[From March Issue 2011]
Director General of Earth the Spaceship
Doctor YAMAMOTO Toshiharu had been dispatched to both West Africa and Afghanistan to work as a doctor. While stationed there, his personal goal was to ensure that the locals could continue to provide medical care among themselves after he and the other staff left, but he gradually began to feel that “there was only so much one doctor could do.” This realization led him to establish a nonprofit organization in 2004 called “Earth the Spaceship.”
The first time Yamamoto visited a foreign country was when he was in the sixth grade of elementary school. “My father, who was an oculist, had to go to South Africa for work, so I accompanied him for about two weeks. It was during the time of apartheid, and when I arrived at the airport, I was shocked to see that the gates for white people were separate from those for colored races,” he recalls. Later, Yamamoto went on to medical college planning to take over his father’s clinic, but because he wanted more control over his own life, he decided to major in both internal medicine and pediatrics.
Working as a doctor after graduation, Yamamoto earned a Doctor of Medicine degree while also engaging in gene therapy research. Before long, he became the Director of the general hospital in Kanagawa Prefecture, but felt conflicted about pursuing this career path, despite deciding to forego the family clinic. It was then that Yamamoto recalled the situations he witnessed in the developing countries he had often visited to take photographs, a hobby he enjoyed even after becoming a doctor.
“Even if an international cooperation organization builds a hospital, once they leave, it just ends up a concrete box,” he says. So he soon left the hospital’s directorship and registered with five international cooperation organizations as a doctor to be dispatched to developing countries. In 2001, he traveled to Sierra Leone, West Africa on behalf of Doctors Without Borders. After that experience, he supplied medical help in five other countries, including Afghanistan.
At present, while continuing to work as a doctor in Japan, Yamamoto spends most of the year on Earth the Spaceship activities. One of its main projects is increasing the number of professionals engaged in international cooperation. “International cooperation tends to be seen as voluntary, but a U.N. or government sponsored program pays over 8 million yen, which is double the average annual income of a Japanese worker. I would like it to be seen as a career path,” he says. In recent years, he has been cooperating with the Ministry of Education, Culture, Sports, Science and Technology in offering special classes at elementary and middle schools to introduce the possibilities of international cooperation offer.
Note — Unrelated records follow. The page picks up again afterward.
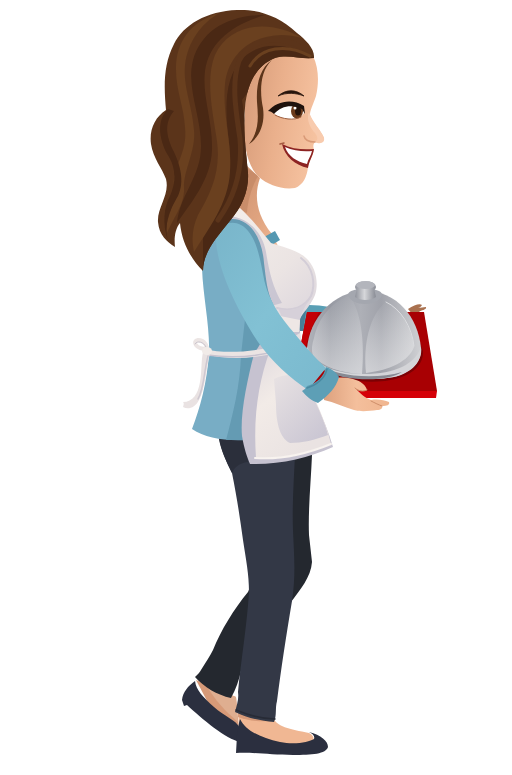
<!DOCTYPE html>
<html lang="en">
<head>
<meta charset="utf-8">
<title>Waitress carrying a covered dish</title>
<style>
:root {
  --skin: #f0b793;
  --skin-shade: #d79a78;
  --skin-dark: #a9714f;
  --hair: #5b341a;
  --hair-dark: #4a2814;
  --hair-light: #6a401f;
  --shirt: #78adc5;
  --shirt-shade: #649bb3;
  --sleeve: #80bfd3;
  --apron-edge: #c6c2d0;
  --trousers: #333846;
  --trousers-dark: #24282f;
  --shoe: #2b2f3f;
  --tray: #a80003;
  --tray-edge: #d50008;
  --tray-shadow: #7d0003;
}
html, body { margin: 0; background: #fff; overflow: hidden; }
.canvas { display: block; width: 512px; height: 775px; }
.skin { fill: var(--skin); }
.skin-shade { fill: var(--skin-shade); }
.hair { fill: var(--hair); }
.hair-dark { fill: var(--hair-dark); }
.hair-light { fill: var(--hair-light); }
.shirt { fill: var(--shirt); }
.shirt-shade { fill: var(--shirt-shade); }
.trousers { fill: var(--trousers); }
.trousers-dark { fill: var(--trousers-dark); }
.shoe { fill: var(--shoe); }
.seam { fill: none; stroke-linecap: round; }
</style>
</head>
<body>
<svg class="canvas" viewBox="0 0 512 775" role="img" aria-label="Smiling waitress in an apron walking with a covered dish on a red tray">
  <defs>
    <linearGradient id="face-tone" x1="0" y1="0" x2="1" y2="0.25">
      <stop offset="0" stop-color="#d59a78"/>
      <stop offset="0.5" stop-color="#eab08c"/>
      <stop offset="1" stop-color="#f6c3a1"/>
    </linearGradient>
    <linearGradient id="neck-tone" x1="0" y1="0" x2="1" y2="1">
      <stop offset="0" stop-color="#c98d6b"/>
      <stop offset="0.6" stop-color="#dfa37f"/>
      <stop offset="1" stop-color="#f2bb98"/>
    </linearGradient>
    <linearGradient id="hand-tone" x1="0" y1="0" x2="1" y2="0">
      <stop offset="0" stop-color="#dda17e"/>
      <stop offset="0.5" stop-color="#f4bf9c"/>
      <stop offset="1" stop-color="#f0b58f"/>
    </linearGradient>
    <linearGradient id="apron-tone" x1="0" y1="0" x2="0.6" y2="1">
      <stop offset="0" stop-color="#f4eeea"/>
      <stop offset="0.6" stop-color="#ebe4e3"/>
      <stop offset="1" stop-color="#dcd6dd"/>
    </linearGradient>
    <linearGradient id="skirt-tone" x1="0" y1="0" x2="0.5" y2="1">
      <stop offset="0" stop-color="#dbd5dc"/>
      <stop offset="0.5" stop-color="#f2ebe7"/>
      <stop offset="1" stop-color="#eae3e2"/>
    </linearGradient>
    <linearGradient id="pocket-tone" x1="0" y1="0" x2="0.8" y2="1">
      <stop offset="0" stop-color="#e8e2e3"/>
      <stop offset="1" stop-color="#cac6d3"/>
    </linearGradient>
    <linearGradient id="dome-tone" x1="0" y1="0" x2="1" y2="0">
      <stop offset="0" stop-color="#b2b4bb"/>
      <stop offset="0.2" stop-color="#9699a2"/>
      <stop offset="0.47" stop-color="#aeb0b7"/>
      <stop offset="0.65" stop-color="#a0a2aa"/>
      <stop offset="1" stop-color="#d0d1d4"/>
    </linearGradient>
    <linearGradient id="dome-gleam" x1="0" y1="0" x2="0" y2="1">
      <stop offset="0" stop-color="#fff" stop-opacity="0.02"/>
      <stop offset="1" stop-color="#f5f5f6" stop-opacity="0.5"/>
    </linearGradient>
    <linearGradient id="knob-tone" x1="0" y1="0" x2="1" y2="0">
      <stop offset="0" stop-color="#8f929b"/>
      <stop offset="0.45" stop-color="#d6d7da"/>
      <stop offset="1" stop-color="#888b94"/>
    </linearGradient>
    <linearGradient id="sleeve-tone" x1="0" y1="0" x2="1" y2="1">
      <stop offset="0" stop-color="#79b5ca"/>
      <stop offset="0.5" stop-color="#82c1d4"/>
      <stop offset="1" stop-color="#7ab9ce"/>
    </linearGradient>
    <clipPath id="hair-clip">
      <path d="M314 58C315 49 306 40 297 33C278 15 256 9 237 10C207 11 183 25 174 44C163 65 164 88 166 110C155 117 149 130 151 144C153 158 162 168 166 179C170 195 157 207 158 222C159 235 167 242 175 247C174 238 175 229 180 223C182 244 192 260 203 271C203 253 216 238 229 222C243 206 249 190 248 173C246 150 243 131 245 108C247 83 257 65 275 58C289 54 302 60 314 58Z"/>
    </clipPath>
  </defs>

  <g id="far-leg">
    <path class="skin-shade" d="M196 680L236 697L239 730L215 716Z"/>
    <path d="M206 685L236 697L238 722C225 711 215 700 206 685Z" fill="#dfae90"/>
    <path class="shoe" d="M182 700C183 692 188 686 195 681C196 690 203 697 214 707C224 716 236 720 240 728L240 742C226 739 202 719 187 705L184 706Z"/>
    <path class="trousers-dark" d="M290 455L312 455C311 480 308 510 309 535L312 562C311 577 300 590 291 602L262 640L241 671C239 680 236 689 231 698C217 695 204 687 195 677C198 674 200 672 201 670C206 662 210 656 213 650C221 630 234 609 248 592L270 540Z"/>
  </g>

  <g id="near-leg">
    <path class="skin" d="M238 712L272 716C276 727 290 729 309 733C320 739 310 748 292 747L240 743Z"/>
    <path class="skin-shade" d="M238 712L272 716L273 721C261 722 249 721 238 717Z"/>
    <path class="shoe" d="M237 735C238 728 239 722 240 719C246 731 261 738 280 742C295 745 309 742 314 739C315 736 313 734 309 732C321 735 328 741 328 747C326 754 312 755 293 755C270 755 253 752 236 753Z"/>
    <path class="trousers" d="M219 438C221 450 227 463 232 473C237 498 240 518 243 540C246 560 249 574 249 592C247 625 241 660 238 692C239 699 237 704 235 712C247 718 261 721 274 722C277 715 275 708 277 701C281 669 286 637 292 601C296 575 294 555 293 530C292 505 294 478 295 455L246 436Z"/>
    <path class="seam" d="M236 710C248 715 262 719 275 719" stroke="#272b36" stroke-width="1.5"/>
    <path d="M219 439L244 439L248 462C239 463 234 468 232 473C226 461 221 450 219 439Z" fill="#2b2f3b"/>
  </g>

  <g id="far-arm">
    <path d="M408 309C414 305 420 303 422 305C421 307 419 308 418 308L426 307C427 310 421 310 419 312L413 315Z" fill="var(--skin-dark)"/>
    <path d="M298 306C307 304 318 305 330 307L330 329L299 331Z" fill="#5a9fb5"/>
    <path d="M298 310L306 311L303 331L298 331Z" fill="#487f96"/>
  </g>

  <g id="tray">
    <path d="M307 312L424 312L437 391L292 391Z" fill="var(--tray)"/>
    <path d="M307 312L319 312C306 336 300 365 299 391L292 391Z" fill="#c20005"/>
    <path d="M292 391L437 391L436 398L291 398Z" fill="var(--tray-edge)"/>
    <path d="M308 352C322 377 353 384 385 381C408 378 424 367 423 351L418 338L312 340Z" fill="var(--tray-shadow)"/>
  </g>

  <g id="dish-cover">
    <path d="M307 349C309 319 333 291 365 291C397 291 418 317 421 348C422 360 413 372 394 377C367 382 332 377 313 362C309 358 307 354 307 349Z" fill="url(#dome-tone)"/>
    <path d="M307 346C312 363 331 373 360 374C393 375 415 365 421 347C423 361 412 373 394 377C367 382 332 377 313 362C308 358 306 352 307 346Z" fill="#d4d5d8"/>
    <path d="M313 362C335 377 374 380 402 372C390 380 366 381 343 377C330 374 319 369 313 362Z" fill="#878a93"/>
    <path d="M314 338C318 319 331 302 349 296C361 309 365 342 362 374C340 373 323 367 313 356C311 350 312 344 314 338Z" fill="url(#dome-gleam)"/>
    <path d="M386 302C400 309 411 326 414 347C409 361 390 370 366 373C363 346 369 315 386 302Z" fill="url(#dome-gleam)"/>
    <path class="seam" d="M386 302C401 309 412 327 414 346" stroke="#dcdde0" stroke-width="1"/>
    <path d="M348 295C348 290 357 289 365 289C374 289 382 290 382 295C380 301 372 304 365 304C357 304 350 301 348 295Z" fill="#a4a7af"/>
    <path d="M357 288L374 288L376 297C371 301 360 301 355 297Z" fill="url(#knob-tone)"/>
    <ellipse cx="365.500" cy="287" rx="10.500" ry="6" fill="url(#knob-tone)"/>
    <ellipse cx="365.500" cy="285" rx="9.500" ry="4" fill="#b3b5bc"/>
  </g>

  <g id="neck">
    <path d="M246 165L260 178C254 195 256 214 272 234L280 250L250 240L226 215Z" fill="url(#neck-tone)"/>
    <path d="M247 168L258 176C252 187 248 199 247 213L240 210Z" fill="#bd815f" opacity="0.550"/>
  </g>

  <g id="shirt">
    <path class="shirt" d="M232 215C216 222 204 242 202 268C203 297 210 326 209 353C207 383 200 408 192 429C205 438 224 441 246 440L272 430L280 320L266 240Z"/>
    <path class="shirt-shade" d="M246 310L272 342C252 365 246 402 246 440L226 440C233 414 240 386 241 355Z"/>
    <path d="M264 237L275 231L280 240L270 246Z" fill="#5598b1"/>
  </g>

  <g id="apron">
    <path d="M228 216L240 208C253 220 262 232 271 243C282 247 296 249 306 258C316 267 319 283 315 295C310 307 303 312 300 319L299 346L262 342L258 284C260 256 254 229 228 216Z" fill="url(#apron-tone)"/>
    <path d="M228 216C247 217 262 231 266 252C269 271 273 288 282 303L264 308C262 276 258 235 228 216Z" fill="var(--apron-edge)" opacity="0.850"/>
    <path class="seam" d="M301 258C313 267 316 284 311 296C305 307 292 312 277 308" stroke="#d3cdd7" stroke-width="2"/>
    <path d="M278 308C290 313 302 308 309 300C304 309 300 314 300 321L282 317Z" fill="#d6d0d9"/>
    <path d="M254 354C247 381 240 414 242 436C244 448 247 457 250 464C279 465 308 458 333 447C325 418 309 392 302 366L300 330L272 325Z" fill="var(--apron-edge)"/>
    <path d="M270 350C259 381 253 414 256 458C281 460 309 453 331 444C325 417 310 391 302 366L300 333Z" fill="url(#skirt-tone)"/>
    <path d="M274 379C283 374 294 374 303 377C311 393 322 413 328 435C315 440 302 443 290 443C279 438 276 420 276 404Z" fill="url(#pocket-tone)"/>
    <path class="seam" d="M255 458C282 460 309 453 331 444" stroke="#f8f3ef" stroke-width="2"/>
    <path d="M280 316L300 320L299 332L292 332Z" fill="#eee7e5"/>
  </g>

  <g id="apron-tie">
    <path d="M204 349C225 354 252 352 276 346L279 352C255 359 227 360 204 354Z" fill="#ebe4e3"/>
    <path class="seam" d="M207 355C229 358 254 357 277 351" stroke="#c7c2cf" stroke-width="1.500"/>
    <path class="seam" d="M207 349C195 349 192 341 198 340C204 340 208 345 207 352" stroke="#ece5e4" stroke-width="4"/>
    <path class="seam" d="M195 344C197 340 204 342 206 347" stroke="#c9c3cc" stroke-width="1"/>
    <path d="M203 352L210 353C206 370 205 389 199 400C195 408 188 410 183 407C184 404 184 403 183 402C193 402 198 394 200 382C202 371 201 361 203 352Z" fill="#e9e2e2"/>
    <path class="seam" d="M208 356C204 371 204 389 198 399" stroke="#cec8d1" stroke-width="1.500"/>
    <ellipse cx="207" cy="351" rx="5" ry="4" fill="#f1ebe8"/>
  </g>

  <g id="near-hand">
    <path d="M324 394L337 378C344 377 351 378 356 380C362 382 366 386 367 390C363 392 358 391 355 388C360 393 365 398 371 400C378 399 384 400 389 402C390 405 387 406 382 406C383 408 381 410 377 410C369 411 361 412 354 410C344 407 334 402 324 400Z" fill="url(#hand-tone)"/>
    <path class="seam" d="M355 388C358 391 363 392 367 390M371 401C375 403 379 405 382 406" stroke="#cf8e69" stroke-width="1"/>
  </g>

  <g id="near-arm">
    <path class="shirt-shade" d="M221 221C247 212 262 235 264 263C266 279 267 292 273 304L259 307L230 245Z"/>
    <path d="M216 241C217 226 229 219 241 225C254 232 259 252 263 274C266 293 275 310 289 327C301 341 313 356 326 368L308 390C290 378 272 362 258 342C239 313 218 272 216 241Z" fill="url(#sleeve-tone)"/>
    <path d="M326 367C332 369 336 372 339 377C336 388 328 396 318 403C312 401 306 396 302 391C304 390 306 388 307 386C317 383 324 377 326 367Z" fill="#5d9fb6"/>
    <path class="seam" d="M307 388C317 385 325 378 327 369" stroke="#4989a1" stroke-width="1.500"/>
  </g>

  <g id="face">
    <path d="M246 86C254 64 275 50 313 56C319 68 319 83 316 96C313 105 310 110 310 115C311 121 322 132 324 138C324 142 320 144 315 142C313 144 313 147 314 150C313 156 309 161 308 167C307 177 303 185 295 188C282 190 268 185 259 177C249 168 244 150 244 128Z" fill="url(#face-tone)"/>
    <path d="M309 112C306 119 310 128 315 133C318 137 318 140 315 142C321 145 325 142 324 138C322 131 312 122 309 112Z" fill="#f8cbae"/>
    <path class="seam" d="M304 136C305 141 309 142 315 142" stroke="#d99a77" stroke-width="1.500"/>
    <g id="smile">
      <path d="M282 144C292 149 303 150 314 149C313 156 309 161 308 168C295 165 285 157 282 144Z" fill="#8c2322"/>
      <path d="M285 147C294 151 304 152 312 151C311 156 308 159 307 164C297 162 288 156 285 147Z" fill="#fff"/>
      <path class="seam" d="M280 144L284 143" stroke="#a5593f" stroke-width="1.500"/>
    </g>
    <g id="eye">
      <path d="M274 114C280 105 292 102 302 107L304 113C301 118 295 120 289 119C283 119 278 116 274 114Z" fill="#fff"/>
      <ellipse cx="297" cy="111" rx="6" ry="7.500" fill="#6b3b1c"/>
      <ellipse cx="298" cy="111" rx="3" ry="4.500" fill="#24130b"/>
      <circle cx="295" cy="108" r="1.500" fill="#fff"/>
      <path d="M268 111C277 101 292 98 304 106L305 114L302 109C292 104 281 106 274 114C272 112 270 111 268 111Z" fill="#1f120d"/>
      <path class="seam" d="M275 115C282 119 294 121 301 117" stroke="#9b5d3e" stroke-width="1"/>
    </g>
    <path id="eyebrow" d="M278 96C286 89 296 89 304 96C296 93 287 92 278 96Z" fill="#28150c" stroke="#28150c" stroke-width="0.800"/>
  </g>

  <g id="hair">
    <path class="hair" d="M272 60C259 72 260 94 263 108C265 122 261 136 249 144C260 130 258 116 257 102C256 84 260 68 272 60Z"/>
    <g clip-path="url(#hair-clip)">
      <rect class="hair" x="145" y="5" width="175" height="270"/>
      <path class="hair-dark" d="M314 58C288 43 262 41 244 57C223 77 225 111 229 142C234 177 224 207 203 235L203 275L255 190L242 100L273 59Z"/>
      <path class="hair-light" d="M302 38C269 18 229 24 215 55C205 80 213 113 217 141C221 171 211 193 198 215C193 226 191 238 194 252C207 231 229 203 230 171C232 143 222 113 225 84C229 46 266 27 302 38Z"/>
      <path class="hair-dark" d="M265 15C226 15 201 32 193 60C186 88 201 115 201 146C201 177 180 194 177 223C190 204 211 180 212 150C213 121 202 97 205 71C209 43 231 25 265 15Z"/>
      <path class="hair-light" d="M219 13C190 22 176 42 176 69C176 91 184 107 185 127C188 154 172 166 174 187C177 204 165 216 166 236C172 219 185 205 184 188C183 171 196 151 194 130C192 105 183 87 185 65C188 41 201 24 219 13Z"/>
      <path class="hair-dark" d="M168 109C155 121 160 143 169 157C176 169 176 183 170 196C164 207 162 223 168 241C164 222 170 210 178 196C185 181 180 165 174 152C166 136 164 123 174 111Z"/>
      <path class="seam" d="M310 53C283 32 250 38 239 61C231 84 236 111 240 139C243 172 234 198 218 220" stroke="var(--hair)" stroke-width="5"/>
      <path class="seam" d="M310 56C286 43 261 47 250 66" stroke="var(--hair-light)" stroke-width="3"/>
    </g>
  </g>
</svg>
</body>
</html>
Another ETS project is holding “drawing events” where people around the world draw “the things most important to them.” “Children in Africa draw water, children in Nepal draw schools, and children in Cambodia draw life without war and landmines. Through these drawings, you can see the problems those countries have,” he says, explaining that to date, more than 70 different countries have already participated in this project. “Our goal is to have 200 countries and regions participate,” Yamamoto says.